Josie grew up with a very superstitious mother. Being a devout catholic, Josie’s mother raised her children to believe in spirits, angels, demons and otherworldly beings who interact in daily life. As a child, Josie can read people’s aura’s and determine their intent.
As she gets older this ability is suppressed and eventually disappears. When her mother is very ill and dying, she reveals to Josie that she has a supernatural gift to speak to the dead. She tells Josie that this ability will now pass to her.
Talk about a strange revelation.
The rest of the book is about Josie discovering and flexing this ability and the consequence’s of doing such.
The idea for the story here is good.
Here’s where things go awry for me as the reader.
There is entirely too much introspection. There are pages and pages of Josie over analyzing every single thing that happens. There are pages and pages of Josie berating herself for having this ability. Not only that, but her husband is a real ass. He is controlling and in my opinion….abusive. The behavior that Josie exhibits is meek and fragile. She acts just like someone who is being abused.

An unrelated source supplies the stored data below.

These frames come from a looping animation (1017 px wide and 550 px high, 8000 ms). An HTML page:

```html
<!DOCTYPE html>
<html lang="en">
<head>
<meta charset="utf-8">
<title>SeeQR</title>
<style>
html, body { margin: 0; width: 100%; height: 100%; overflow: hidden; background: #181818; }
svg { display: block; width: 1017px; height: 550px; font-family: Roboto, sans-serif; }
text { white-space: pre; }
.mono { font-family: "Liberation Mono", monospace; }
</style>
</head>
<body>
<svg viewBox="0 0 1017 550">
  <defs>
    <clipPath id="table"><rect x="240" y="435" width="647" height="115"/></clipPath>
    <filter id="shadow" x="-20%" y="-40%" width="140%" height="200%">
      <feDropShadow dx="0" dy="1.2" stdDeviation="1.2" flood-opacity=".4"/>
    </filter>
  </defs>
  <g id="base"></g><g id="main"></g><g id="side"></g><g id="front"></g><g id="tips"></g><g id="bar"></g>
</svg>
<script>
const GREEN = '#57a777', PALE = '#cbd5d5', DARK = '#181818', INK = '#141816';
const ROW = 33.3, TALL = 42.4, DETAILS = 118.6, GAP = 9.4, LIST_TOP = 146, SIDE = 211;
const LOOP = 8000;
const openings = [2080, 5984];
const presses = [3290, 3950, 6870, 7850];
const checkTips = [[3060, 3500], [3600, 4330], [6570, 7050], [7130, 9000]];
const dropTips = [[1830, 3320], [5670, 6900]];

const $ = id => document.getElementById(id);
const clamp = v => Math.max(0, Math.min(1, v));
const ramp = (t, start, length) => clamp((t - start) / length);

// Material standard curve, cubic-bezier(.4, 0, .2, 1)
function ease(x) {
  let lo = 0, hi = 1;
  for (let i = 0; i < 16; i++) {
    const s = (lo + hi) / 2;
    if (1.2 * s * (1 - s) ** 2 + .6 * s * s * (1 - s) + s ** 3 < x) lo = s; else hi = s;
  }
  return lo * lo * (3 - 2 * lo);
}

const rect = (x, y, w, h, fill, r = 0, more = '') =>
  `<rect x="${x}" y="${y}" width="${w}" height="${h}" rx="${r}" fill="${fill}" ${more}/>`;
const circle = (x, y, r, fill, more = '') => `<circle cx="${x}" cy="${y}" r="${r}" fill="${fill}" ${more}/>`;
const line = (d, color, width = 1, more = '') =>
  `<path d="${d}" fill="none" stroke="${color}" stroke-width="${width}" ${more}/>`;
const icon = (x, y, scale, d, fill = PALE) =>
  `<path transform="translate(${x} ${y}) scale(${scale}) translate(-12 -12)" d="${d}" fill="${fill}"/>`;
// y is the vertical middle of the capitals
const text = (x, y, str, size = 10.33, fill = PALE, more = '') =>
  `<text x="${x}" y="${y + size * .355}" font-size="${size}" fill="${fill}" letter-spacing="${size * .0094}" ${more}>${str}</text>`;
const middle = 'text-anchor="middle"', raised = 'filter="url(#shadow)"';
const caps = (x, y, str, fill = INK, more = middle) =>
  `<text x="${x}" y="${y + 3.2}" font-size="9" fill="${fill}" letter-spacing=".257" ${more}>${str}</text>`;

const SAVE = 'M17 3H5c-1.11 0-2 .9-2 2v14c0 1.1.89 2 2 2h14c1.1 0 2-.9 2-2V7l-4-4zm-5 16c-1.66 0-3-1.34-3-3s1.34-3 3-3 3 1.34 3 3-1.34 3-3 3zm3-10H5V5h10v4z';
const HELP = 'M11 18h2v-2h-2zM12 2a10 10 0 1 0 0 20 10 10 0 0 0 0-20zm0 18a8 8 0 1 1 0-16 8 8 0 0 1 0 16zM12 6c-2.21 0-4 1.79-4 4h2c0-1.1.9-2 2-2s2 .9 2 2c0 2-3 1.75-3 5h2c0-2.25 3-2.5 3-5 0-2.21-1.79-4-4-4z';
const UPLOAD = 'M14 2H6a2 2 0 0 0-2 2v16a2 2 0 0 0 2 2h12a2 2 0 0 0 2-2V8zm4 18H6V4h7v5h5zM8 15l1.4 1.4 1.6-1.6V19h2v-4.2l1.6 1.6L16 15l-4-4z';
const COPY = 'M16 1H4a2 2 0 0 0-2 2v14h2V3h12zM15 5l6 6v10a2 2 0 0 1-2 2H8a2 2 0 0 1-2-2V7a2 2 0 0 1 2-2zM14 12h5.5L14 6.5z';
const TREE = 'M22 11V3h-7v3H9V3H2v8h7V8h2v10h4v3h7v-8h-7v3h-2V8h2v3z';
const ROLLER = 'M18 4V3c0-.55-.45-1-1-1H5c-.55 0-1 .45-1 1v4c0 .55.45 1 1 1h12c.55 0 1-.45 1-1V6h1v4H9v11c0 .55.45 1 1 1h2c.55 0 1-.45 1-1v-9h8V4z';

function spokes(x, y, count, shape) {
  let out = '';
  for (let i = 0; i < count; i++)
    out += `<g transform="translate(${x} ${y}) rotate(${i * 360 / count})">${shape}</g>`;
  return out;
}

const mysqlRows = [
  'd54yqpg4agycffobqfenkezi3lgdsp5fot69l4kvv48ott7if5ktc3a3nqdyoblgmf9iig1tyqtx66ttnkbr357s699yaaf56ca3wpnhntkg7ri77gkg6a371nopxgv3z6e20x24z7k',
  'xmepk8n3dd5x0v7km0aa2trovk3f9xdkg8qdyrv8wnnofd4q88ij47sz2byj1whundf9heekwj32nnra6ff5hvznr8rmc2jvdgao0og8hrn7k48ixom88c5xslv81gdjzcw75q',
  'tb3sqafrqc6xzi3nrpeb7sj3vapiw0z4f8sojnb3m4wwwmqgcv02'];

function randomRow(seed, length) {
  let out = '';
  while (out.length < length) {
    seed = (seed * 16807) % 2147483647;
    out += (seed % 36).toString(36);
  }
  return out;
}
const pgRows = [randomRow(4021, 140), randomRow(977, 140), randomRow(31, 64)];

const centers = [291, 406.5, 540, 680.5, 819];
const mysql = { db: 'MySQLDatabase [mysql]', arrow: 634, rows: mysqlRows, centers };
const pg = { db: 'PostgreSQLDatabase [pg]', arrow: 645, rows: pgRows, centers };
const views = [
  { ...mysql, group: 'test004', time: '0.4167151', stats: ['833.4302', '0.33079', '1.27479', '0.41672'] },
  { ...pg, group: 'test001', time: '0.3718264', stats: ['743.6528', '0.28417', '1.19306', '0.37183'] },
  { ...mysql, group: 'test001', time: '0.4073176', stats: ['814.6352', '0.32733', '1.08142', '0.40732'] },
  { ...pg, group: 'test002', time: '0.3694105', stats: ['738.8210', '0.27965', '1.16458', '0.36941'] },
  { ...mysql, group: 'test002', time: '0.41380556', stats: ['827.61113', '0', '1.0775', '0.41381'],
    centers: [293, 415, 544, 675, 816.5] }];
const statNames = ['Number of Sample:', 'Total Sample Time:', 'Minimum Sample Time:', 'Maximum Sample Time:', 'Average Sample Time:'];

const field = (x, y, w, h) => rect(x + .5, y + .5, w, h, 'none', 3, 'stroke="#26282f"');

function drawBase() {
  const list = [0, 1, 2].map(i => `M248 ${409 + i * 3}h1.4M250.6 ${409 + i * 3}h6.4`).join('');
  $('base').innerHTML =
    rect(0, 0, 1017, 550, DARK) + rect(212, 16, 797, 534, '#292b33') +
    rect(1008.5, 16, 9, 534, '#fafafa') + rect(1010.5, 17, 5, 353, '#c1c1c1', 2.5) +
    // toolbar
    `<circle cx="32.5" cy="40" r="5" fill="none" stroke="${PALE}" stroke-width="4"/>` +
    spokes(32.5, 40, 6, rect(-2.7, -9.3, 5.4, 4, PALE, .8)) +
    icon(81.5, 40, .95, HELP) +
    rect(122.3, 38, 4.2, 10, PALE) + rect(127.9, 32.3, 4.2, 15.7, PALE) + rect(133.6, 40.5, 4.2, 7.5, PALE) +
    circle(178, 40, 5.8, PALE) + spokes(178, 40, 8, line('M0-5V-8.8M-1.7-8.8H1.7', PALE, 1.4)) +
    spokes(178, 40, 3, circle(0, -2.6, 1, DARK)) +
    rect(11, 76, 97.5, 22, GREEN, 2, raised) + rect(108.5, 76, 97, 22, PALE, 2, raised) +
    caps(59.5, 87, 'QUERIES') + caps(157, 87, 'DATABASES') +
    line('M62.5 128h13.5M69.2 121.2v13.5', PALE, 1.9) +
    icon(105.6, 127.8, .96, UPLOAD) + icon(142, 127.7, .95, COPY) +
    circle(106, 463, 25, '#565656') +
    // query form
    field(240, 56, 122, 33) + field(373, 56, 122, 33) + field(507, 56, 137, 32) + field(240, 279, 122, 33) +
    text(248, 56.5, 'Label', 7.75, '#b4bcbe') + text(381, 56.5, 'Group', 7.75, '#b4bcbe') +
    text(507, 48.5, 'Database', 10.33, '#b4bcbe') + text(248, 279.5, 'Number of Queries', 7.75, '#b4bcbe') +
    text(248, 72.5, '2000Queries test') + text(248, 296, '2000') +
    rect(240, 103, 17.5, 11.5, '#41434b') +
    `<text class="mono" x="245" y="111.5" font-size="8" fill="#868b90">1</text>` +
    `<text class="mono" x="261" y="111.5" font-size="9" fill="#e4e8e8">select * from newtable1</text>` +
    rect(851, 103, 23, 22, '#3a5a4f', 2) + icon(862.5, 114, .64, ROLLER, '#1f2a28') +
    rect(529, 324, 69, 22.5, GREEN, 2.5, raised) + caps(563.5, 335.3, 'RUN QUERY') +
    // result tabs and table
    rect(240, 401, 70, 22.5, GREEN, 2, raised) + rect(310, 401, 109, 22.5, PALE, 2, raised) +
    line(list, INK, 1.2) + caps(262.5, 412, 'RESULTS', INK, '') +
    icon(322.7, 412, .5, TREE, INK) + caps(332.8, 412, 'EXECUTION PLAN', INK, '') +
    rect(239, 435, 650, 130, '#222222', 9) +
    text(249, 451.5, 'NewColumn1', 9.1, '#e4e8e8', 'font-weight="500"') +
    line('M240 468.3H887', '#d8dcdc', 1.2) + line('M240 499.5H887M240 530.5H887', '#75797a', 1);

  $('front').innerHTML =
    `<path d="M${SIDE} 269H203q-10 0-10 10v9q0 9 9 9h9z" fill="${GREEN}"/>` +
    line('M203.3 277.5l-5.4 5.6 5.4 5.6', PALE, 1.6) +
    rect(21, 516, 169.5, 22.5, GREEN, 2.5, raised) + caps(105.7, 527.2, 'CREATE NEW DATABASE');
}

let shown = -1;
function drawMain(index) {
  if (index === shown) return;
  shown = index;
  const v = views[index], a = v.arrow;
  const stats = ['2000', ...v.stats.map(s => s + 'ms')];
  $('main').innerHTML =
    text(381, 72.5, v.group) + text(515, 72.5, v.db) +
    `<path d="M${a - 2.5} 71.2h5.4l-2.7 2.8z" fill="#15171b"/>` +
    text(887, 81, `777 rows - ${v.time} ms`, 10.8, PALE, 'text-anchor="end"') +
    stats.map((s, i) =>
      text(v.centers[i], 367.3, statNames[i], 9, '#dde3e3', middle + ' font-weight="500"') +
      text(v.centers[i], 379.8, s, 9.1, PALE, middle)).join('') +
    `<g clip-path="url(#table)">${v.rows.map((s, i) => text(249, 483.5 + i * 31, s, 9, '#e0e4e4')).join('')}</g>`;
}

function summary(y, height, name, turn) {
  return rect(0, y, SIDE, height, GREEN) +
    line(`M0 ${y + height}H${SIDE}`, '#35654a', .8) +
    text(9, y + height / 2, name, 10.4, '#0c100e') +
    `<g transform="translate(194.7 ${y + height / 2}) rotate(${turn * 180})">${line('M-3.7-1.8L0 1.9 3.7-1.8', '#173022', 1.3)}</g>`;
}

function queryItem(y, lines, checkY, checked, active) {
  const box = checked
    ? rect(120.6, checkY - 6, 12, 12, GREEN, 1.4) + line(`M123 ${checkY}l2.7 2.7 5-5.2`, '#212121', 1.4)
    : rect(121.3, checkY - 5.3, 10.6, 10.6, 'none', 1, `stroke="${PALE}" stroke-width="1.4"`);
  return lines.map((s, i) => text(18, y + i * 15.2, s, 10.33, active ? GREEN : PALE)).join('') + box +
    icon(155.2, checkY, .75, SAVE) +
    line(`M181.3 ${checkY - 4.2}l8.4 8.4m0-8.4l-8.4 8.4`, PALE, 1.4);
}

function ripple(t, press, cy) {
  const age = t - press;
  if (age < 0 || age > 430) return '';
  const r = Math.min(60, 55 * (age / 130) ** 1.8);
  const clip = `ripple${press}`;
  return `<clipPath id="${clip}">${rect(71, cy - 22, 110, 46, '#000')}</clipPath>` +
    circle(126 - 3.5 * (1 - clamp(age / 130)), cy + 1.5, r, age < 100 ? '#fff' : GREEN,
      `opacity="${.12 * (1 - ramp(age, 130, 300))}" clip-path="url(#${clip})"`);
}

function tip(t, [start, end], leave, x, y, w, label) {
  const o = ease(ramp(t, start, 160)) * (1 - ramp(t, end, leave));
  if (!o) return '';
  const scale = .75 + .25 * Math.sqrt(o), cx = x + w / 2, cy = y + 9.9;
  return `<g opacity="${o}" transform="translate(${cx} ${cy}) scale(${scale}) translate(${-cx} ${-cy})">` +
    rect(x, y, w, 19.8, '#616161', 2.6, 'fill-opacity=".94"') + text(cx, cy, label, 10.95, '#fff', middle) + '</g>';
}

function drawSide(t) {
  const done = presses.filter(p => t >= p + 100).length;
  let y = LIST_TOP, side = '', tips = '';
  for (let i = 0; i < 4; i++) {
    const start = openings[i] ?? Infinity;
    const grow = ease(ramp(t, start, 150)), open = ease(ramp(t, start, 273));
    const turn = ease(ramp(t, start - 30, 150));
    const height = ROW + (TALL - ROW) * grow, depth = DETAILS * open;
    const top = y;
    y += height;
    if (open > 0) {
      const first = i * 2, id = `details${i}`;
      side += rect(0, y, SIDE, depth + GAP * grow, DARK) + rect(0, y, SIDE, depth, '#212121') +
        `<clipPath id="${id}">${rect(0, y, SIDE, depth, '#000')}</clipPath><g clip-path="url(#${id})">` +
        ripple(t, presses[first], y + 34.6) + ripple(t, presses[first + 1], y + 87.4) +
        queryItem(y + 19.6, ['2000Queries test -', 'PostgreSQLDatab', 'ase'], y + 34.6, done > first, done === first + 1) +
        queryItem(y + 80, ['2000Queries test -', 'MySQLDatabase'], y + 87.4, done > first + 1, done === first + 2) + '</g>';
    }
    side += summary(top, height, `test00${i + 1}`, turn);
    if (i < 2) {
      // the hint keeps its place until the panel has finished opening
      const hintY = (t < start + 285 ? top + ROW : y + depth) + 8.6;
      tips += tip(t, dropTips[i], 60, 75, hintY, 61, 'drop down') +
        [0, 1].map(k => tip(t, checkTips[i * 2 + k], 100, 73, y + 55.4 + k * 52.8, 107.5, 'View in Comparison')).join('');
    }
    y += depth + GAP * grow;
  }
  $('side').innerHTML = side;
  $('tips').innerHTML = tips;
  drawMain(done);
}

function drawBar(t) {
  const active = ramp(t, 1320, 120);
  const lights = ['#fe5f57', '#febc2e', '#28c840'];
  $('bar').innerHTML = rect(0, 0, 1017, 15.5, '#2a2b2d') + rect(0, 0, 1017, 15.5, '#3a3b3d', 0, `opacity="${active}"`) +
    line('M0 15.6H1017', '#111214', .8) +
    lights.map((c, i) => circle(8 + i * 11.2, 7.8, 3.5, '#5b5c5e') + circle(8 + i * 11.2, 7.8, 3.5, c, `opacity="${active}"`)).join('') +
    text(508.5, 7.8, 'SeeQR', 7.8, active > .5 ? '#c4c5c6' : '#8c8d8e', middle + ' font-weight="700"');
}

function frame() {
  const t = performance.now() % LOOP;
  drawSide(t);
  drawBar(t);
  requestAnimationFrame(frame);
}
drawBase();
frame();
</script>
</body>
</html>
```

This is a problem for me. The issue there doesn’t get a great resolution. Sure, he says he’s sorry. But, he forced her into a mental hospital when she tried to speak to her priest about her paranormal abilities. He verbally attacked her. Her husband seems to care nothing for his wife’s problem. He hounds on his reputation and worries more about that than his obviously terrified wife. A simple “I’m Sorry” is not enough to fix that in my opinion.
In the end of the book it seems Josie is no longer hearing the dead. But, her children had previously heard the dead too. We get no resolution to that side of the equation. Do the kids still hear the dead?
The premise of the story is good. The writing is good. It could be great. The Cover is awesome though.
Considering these issue’s I’m granting this book 3 stars.
This book is available for purchase through Amazon. Click the title
The Technical Data:
Title: The Uncommitted | Author(s): Margaret M. Goss |Publisher: Three Towers Press / Publication Date: 9-30-2015 | Pages: 358 (Kindle) |ISBN: B0161V9CPU|Genre(s): Christian Fiction |Language: English |Rating: 3 out of 5 | Date Read: 12-16-2015 |Source: Copy From Author